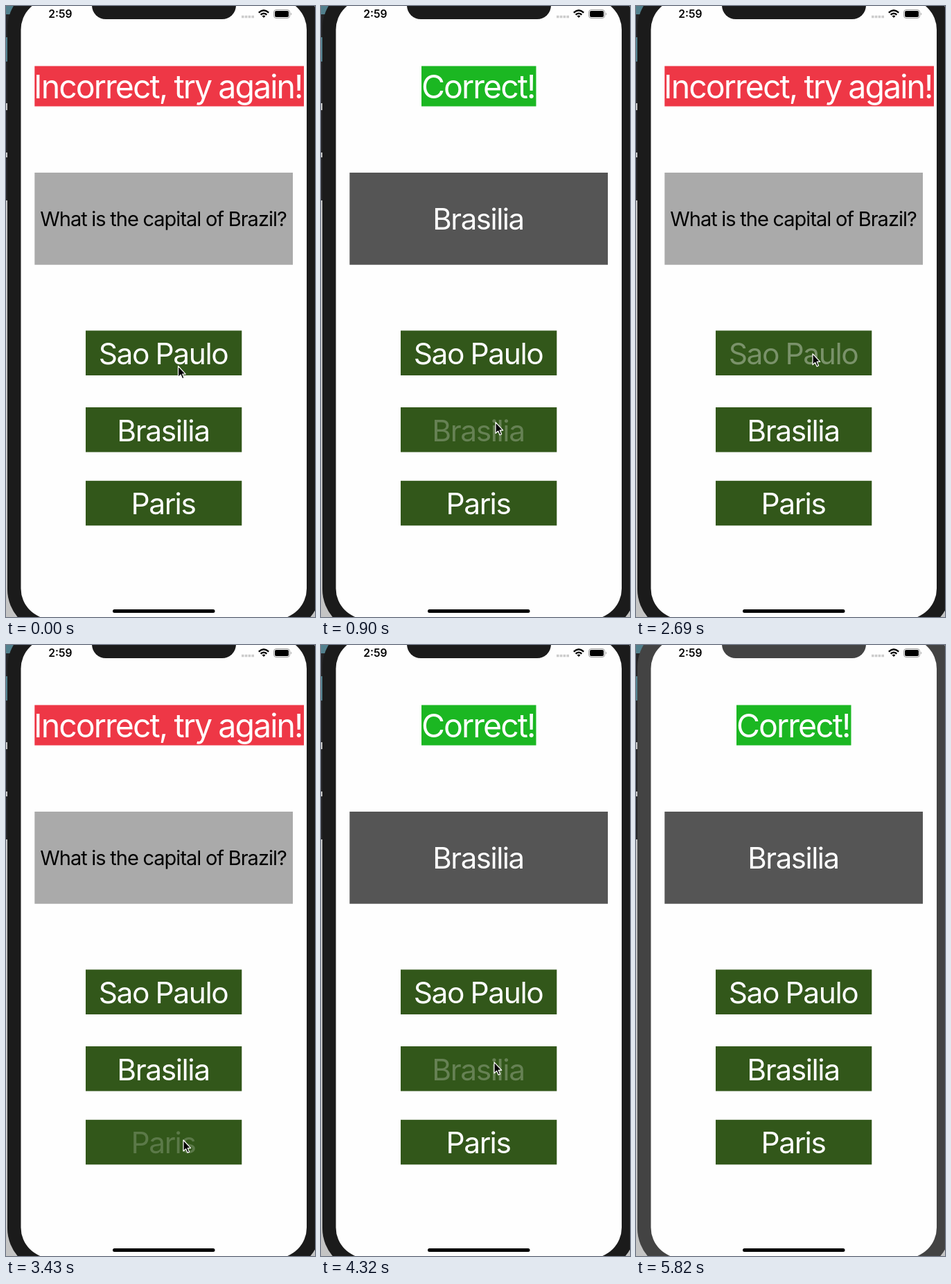
An HTML page that plays this animation: 446 px wide and 880 px high, repeating every 5.92 s.

```html
<!DOCTYPE html>
<html lang="en">
<head>
<meta charset="utf-8">
<title>Capital quiz</title>
<style>
  html, body { margin: 0; width: 100%; height: 100%; overflow: hidden; }
  svg { display: block; width: 446px; height: 880px; }
  text {
    font-family: Inter, "Liberation Sans", sans-serif;
    font-optical-sizing: none;
    letter-spacing: -.034em;
    word-spacing: -.02em;
    text-anchor: middle;
    fill: #fff;
  }
  .title { font-size: 46.5px; letter-spacing: -.042em; }
  .answer { font-size: 42.5px; }
</style>
</head>
<body>
<svg viewBox="0 0 446 880">
  <!-- desktop behind the phone -->
  <rect width="446" height="880" fill="#c4c4c4"/>
  <g fill="#252527">
    <rect width="14" height="140"/>
    <rect y="150" width="4" height="61"/>
    <rect y="218" width="4" height="62"/>
  </g>
  <path d="M0 0H14V12H0ZM0 45H4V80H0Z" fill="#52808d"/>

  <!-- phone -->
  <rect id="body" x="2" y="-30" width="452" height="932" rx="62"/>
  <rect x="21.5" y="-10" width="412.5" height="893" rx="44" fill="#fefefe"/>
  <path id="notch" d="M124 -10V-1A20 20 0 0 0 144 19H312A20 20 0 0 0 332 -1V-10Z"/>
  <rect x="154" y="869" width="147.5" height="5" rx="2.5"/>

  <!-- status bar -->
  <text x="78.3" y="17" font-size="15.6" font-weight="600" style="fill:#000;letter-spacing:0">2:59</text>
  <path d="M340 15.5H358" stroke="#ccc" stroke-width="3.4" stroke-dasharray="3.6 1.2"/>
  <g fill="none" stroke="#000" stroke-width="2.3">
    <path d="M364.8 9.6Q372 3 379.2 9.6M367.6 12.6Q372 8.6 376.4 12.6"/>
    <path d="M369.6 14.6Q372 12.6 374.4 14.6L372 17Z" fill="#000" stroke="none"/>
  </g>
  <rect x="386.5" y="5.5" width="23" height="12" rx="3.5" fill="none" stroke="#999"/>
  <rect x="388" y="7" width="20" height="9" rx="2"/>
  <path d="M411 9.5Q413 11.5 411 13.5Z" fill="#999"/>

  <!-- quiz -->
  <g id="wrong">
    <rect x="41.3" y="86.5" width="388.7" height="58" fill="#ee3746"/>
    <text class="title" x="233.8" y="133">Incorrect, try again!</text>
    <rect x="41.3" y="240" width="372.7" height="132.7" fill="#aaa"/>
    <text x="227" y="317" font-size="29" style="fill:#000">What is the capital of Brazil?</text>
  </g>
  <g id="right">
    <rect x="145" y="86.5" width="165.5" height="58" fill="#1bb722"/>
    <text class="title" x="226.7" y="133">Correct!</text>
    <rect x="41.3" y="240" width="372.7" height="132.7" fill="#555"/>
    <text x="227" y="322" font-size="41.9">Brasilia</text>
  </g>
  <g fill="#32571a">
    <rect x="115" y="467.5" width="225.3" height="64.5"/>
    <rect x="115" y="578" width="225.3" height="64.5"/>
    <rect x="115" y="683.8" width="225.3" height="64.5"/>
  </g>
  <text class="answer" x="227" y="516">Sao Paulo</text>
  <text class="answer" x="227" y="626.5">Brasilia</text>
  <text class="answer" x="227" y="732">Paris</text>

  <path id="cursor" d="M0 0V16L3.6 12.6L6 18.3L8.6 17.1L6.2 11.6H10.7Z" stroke="#fff" stroke-width="1.2" stroke-linejoin="round"/>
</svg>
<script>
const LOOP = 5920, STEP = 148.8; // the screen refreshes once per STEP
const $ = id => document.getElementById(id);
const answers = document.querySelectorAll('.answer');

// pointer stops: step, x, y
const stops = [
  [0, 248.5, 518.5], [4, 252, 599.5], [9, 252, 599.5], [13, 255, 500.8],
  [19, 255, 500.8], [22, 256, 713], [25, 256, 713], [27, 250, 600.8],
  [29, 250, 600.8], [31, 400, 841.5], [32, 430, 865], [33, 450, 890]
];

// taps: answer index, first step, label opacity on each following step
const taps = [
  [1, 5, [.2, .25, .8]],
  [0, 16, [.2, .22, .35, .85]],
  [2, 23, [.2, .25, .8]],
  [1, 28, [.2, .25, .8]]
];

function pointerAt(step) {
  const next = stops.findIndex(s => s[0] > step);
  if (next < 0) return stops[stops.length - 1].slice(1);
  const [t0, x0, y0] = stops[next - 1], [t1, x1, y1] = stops[next];
  const k = (step - t0) / (t1 - t0);
  return [x0 + (x1 - x0) * k, y0 + (y1 - y0) * k];
}

function draw(now) {
  const step = Math.floor(now % LOOP / STEP);
  const correct = step >= 6 && step < 17 || step >= 29;
  $('right').style.display = correct ? '' : 'none';
  $('wrong').style.display = correct ? 'none' : '';

  answers.forEach((label, i) => {
    const tap = taps.find(([a, from, fade]) => a === i && step >= from && step < from + fade.length);
    label.style.opacity = tap ? tap[2][step - tap[1]] : 1;
  });

  $('cursor').setAttribute('transform', `translate(${pointerAt(step)})`);
  $('cursor').style.display = step < 33 ? '' : 'none';

  // the window loses focus at the end
  const shell = step >= 39 ? '#434343' : '#1b1b1b';
  $('body').style.fill = $('notch').style.fill = shell;
}

const start = performance.now();
function tick() {
  draw(performance.now() - start);
  requestAnimationFrame(tick);
}
tick();
</script>
</body>
</html>
```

========

EXERCISE AIM ::
Could you reproduce every entry exactly, leaving out the pictures?

ANSWER SPACE ::
An HTML page that plays this animation: 446 px wide and 880 px high, repeating every 5.92 s.

```html
<!DOCTYPE html>
<html lang="en">
<head>
<meta charset="utf-8">
<title>Capital quiz</title>
<style>
  html, body { margin: 0; width: 100%; height: 100%; overflow: hidden; }
  svg { display: block; width: 446px; height: 880px; }
  text {
    font-family: Inter, "Liberation Sans", sans-serif;
    font-optical-sizing: none;
    letter-spacing: -.034em;
    word-spacing: -.02em;
    text-anchor: middle;
    fill: #fff;
  }
  .title { font-size: 46.5px; letter-spacing: -.042em; }
  .answer { font-size: 42.5px; }
</style>
</head>
<body>
<svg viewBox="0 0 446 880">
  <!-- desktop behind the phone -->
  <rect width="446" height="880" fill="#c4c4c4"/>
  <g fill="#252527">
    <rect width="14" height="140"/>
    <rect y="150" width="4" height="61"/>
    <rect y="218" width="4" height="62"/>
  </g>
  <path d="M0 0H14V12H0ZM0 45H4V80H0Z" fill="#52808d"/>

  <!-- phone -->
  <rect id="body" x="2" y="-30" width="452" height="932" rx="62"/>
  <rect x="21.5" y="-10" width="412.5" height="893" rx="44" fill="#fefefe"/>
  <path id="notch" d="M124 -10V-1A20 20 0 0 0 144 19H312A20 20 0 0 0 332 -1V-10Z"/>
  <rect x="154" y="869" width="147.5" height="5" rx="2.5"/>

  <!-- status bar -->
  <text x="78.3" y="17" font-size="15.6" font-weight="600" style="fill:#000;letter-spacing:0">2:59</text>
  <path d="M340 15.5H358" stroke="#ccc" stroke-width="3.4" stroke-dasharray="3.6 1.2"/>
  <g fill="none" stroke="#000" stroke-width="2.3">
    <path d="M364.8 9.6Q372 3 379.2 9.6M367.6 12.6Q372 8.6 376.4 12.6"/>
    <path d="M369.6 14.6Q372 12.6 374.4 14.6L372 17Z" fill="#000" stroke="none"/>
  </g>
  <rect x="386.5" y="5.5" width="23" height="12" rx="3.5" fill="none" stroke="#999"/>
  <rect x="388" y="7" width="20" height="9" rx="2"/>
  <path d="M411 9.5Q413 11.5 411 13.5Z" fill="#999"/>

  <!-- quiz -->
  <g id="wrong">
    <rect x="41.3" y="86.5" width="388.7" height="58" fill="#ee3746"/>
    <text class="title" x="233.8" y="133">Incorrect, try again!</text>
    <rect x="41.3" y="240" width="372.7" height="132.7" fill="#aaa"/>
    <text x="227" y="317" font-size="29" style="fill:#000">What is the capital of Brazil?</text>
  </g>
  <g id="right">
    <rect x="145" y="86.5" width="165.5" height="58" fill="#1bb722"/>
    <text class="title" x="226.7" y="133">Correct!</text>
    <rect x="41.3" y="240" width="372.7" height="132.7" fill="#555"/>
    <text x="227" y="322" font-size="41.9">Brasilia</text>
  </g>
  <g fill="#32571a">
    <rect x="115" y="467.5" width="225.3" height="64.5"/>
    <rect x="115" y="578" width="225.3" height="64.5"/>
    <rect x="115" y="683.8" width="225.3" height="64.5"/>
  </g>
  <text class="answer" x="227" y="516">Sao Paulo</text>
  <text class="answer" x="227" y="626.5">Brasilia</text>
  <text class="answer" x="227" y="732">Paris</text>

  <path id="cursor" d="M0 0V16L3.6 12.6L6 18.3L8.6 17.1L6.2 11.6H10.7Z" stroke="#fff" stroke-width="1.2" stroke-linejoin="round"/>
</svg>
<script>
const LOOP = 5920, STEP = 148.8; // the screen refreshes once per STEP
const $ = id => document.getElementById(id);
const answers = document.querySelectorAll('.answer');

// pointer stops: step, x, y
const stops = [
  [0, 248.5, 518.5], [4, 252, 599.5], [9, 252, 599.5], [13, 255, 500.8],
  [19, 255, 500.8], [22, 256, 713], [25, 256, 713], [27, 250, 600.8],
  [29, 250, 600.8], [31, 400, 841.5], [32, 430, 865], [33, 450, 890]
];

// taps: answer index, first step, label opacity on each following step
const taps = [
  [1, 5, [.2, .25, .8]],
  [0, 16, [.2, .22, .35, .85]],
  [2, 23, [.2, .25, .8]],
  [1, 28, [.2, .25, .8]]
];

function pointerAt(step) {
  const next = stops.findIndex(s => s[0] > step);
  if (next < 0) return stops[stops.length - 1].slice(1);
  const [t0, x0, y0] = stops[next - 1], [t1, x1, y1] = stops[next];
  const k = (step - t0) / (t1 - t0);
  return [x0 + (x1 - x0) * k, y0 + (y1 - y0) * k];
}

function draw(now) {
  const step = Math.floor(now % LOOP / STEP);
  const correct = step >= 6 && step < 17 || step >= 29;
  $('right').style.display = correct ? '' : 'none';
  $('wrong').style.display = correct ? 'none' : '';

  answers.forEach((label, i) => {
    const tap = taps.find(([a, from, fade]) => a === i && step >= from && step < from + fade.length);
    label.style.opacity = tap ? tap[2][step - tap[1]] : 1;
  });

  $('cursor').setAttribute('transform', `translate(${pointerAt(step)})`);
  $('cursor').style.display = step < 33 ? '' : 'none';

  // the window loses focus at the end
  const shell = step >= 39 ? '#434343' : '#1b1b1b';
  $('body').style.fill = $('notch').style.fill = shell;
}

const start = performance.now();
function tick() {
  draw(performance.now() - start);
  requestAnimationFrame(tick);
}
tick();
</script>
</body>
</html>
```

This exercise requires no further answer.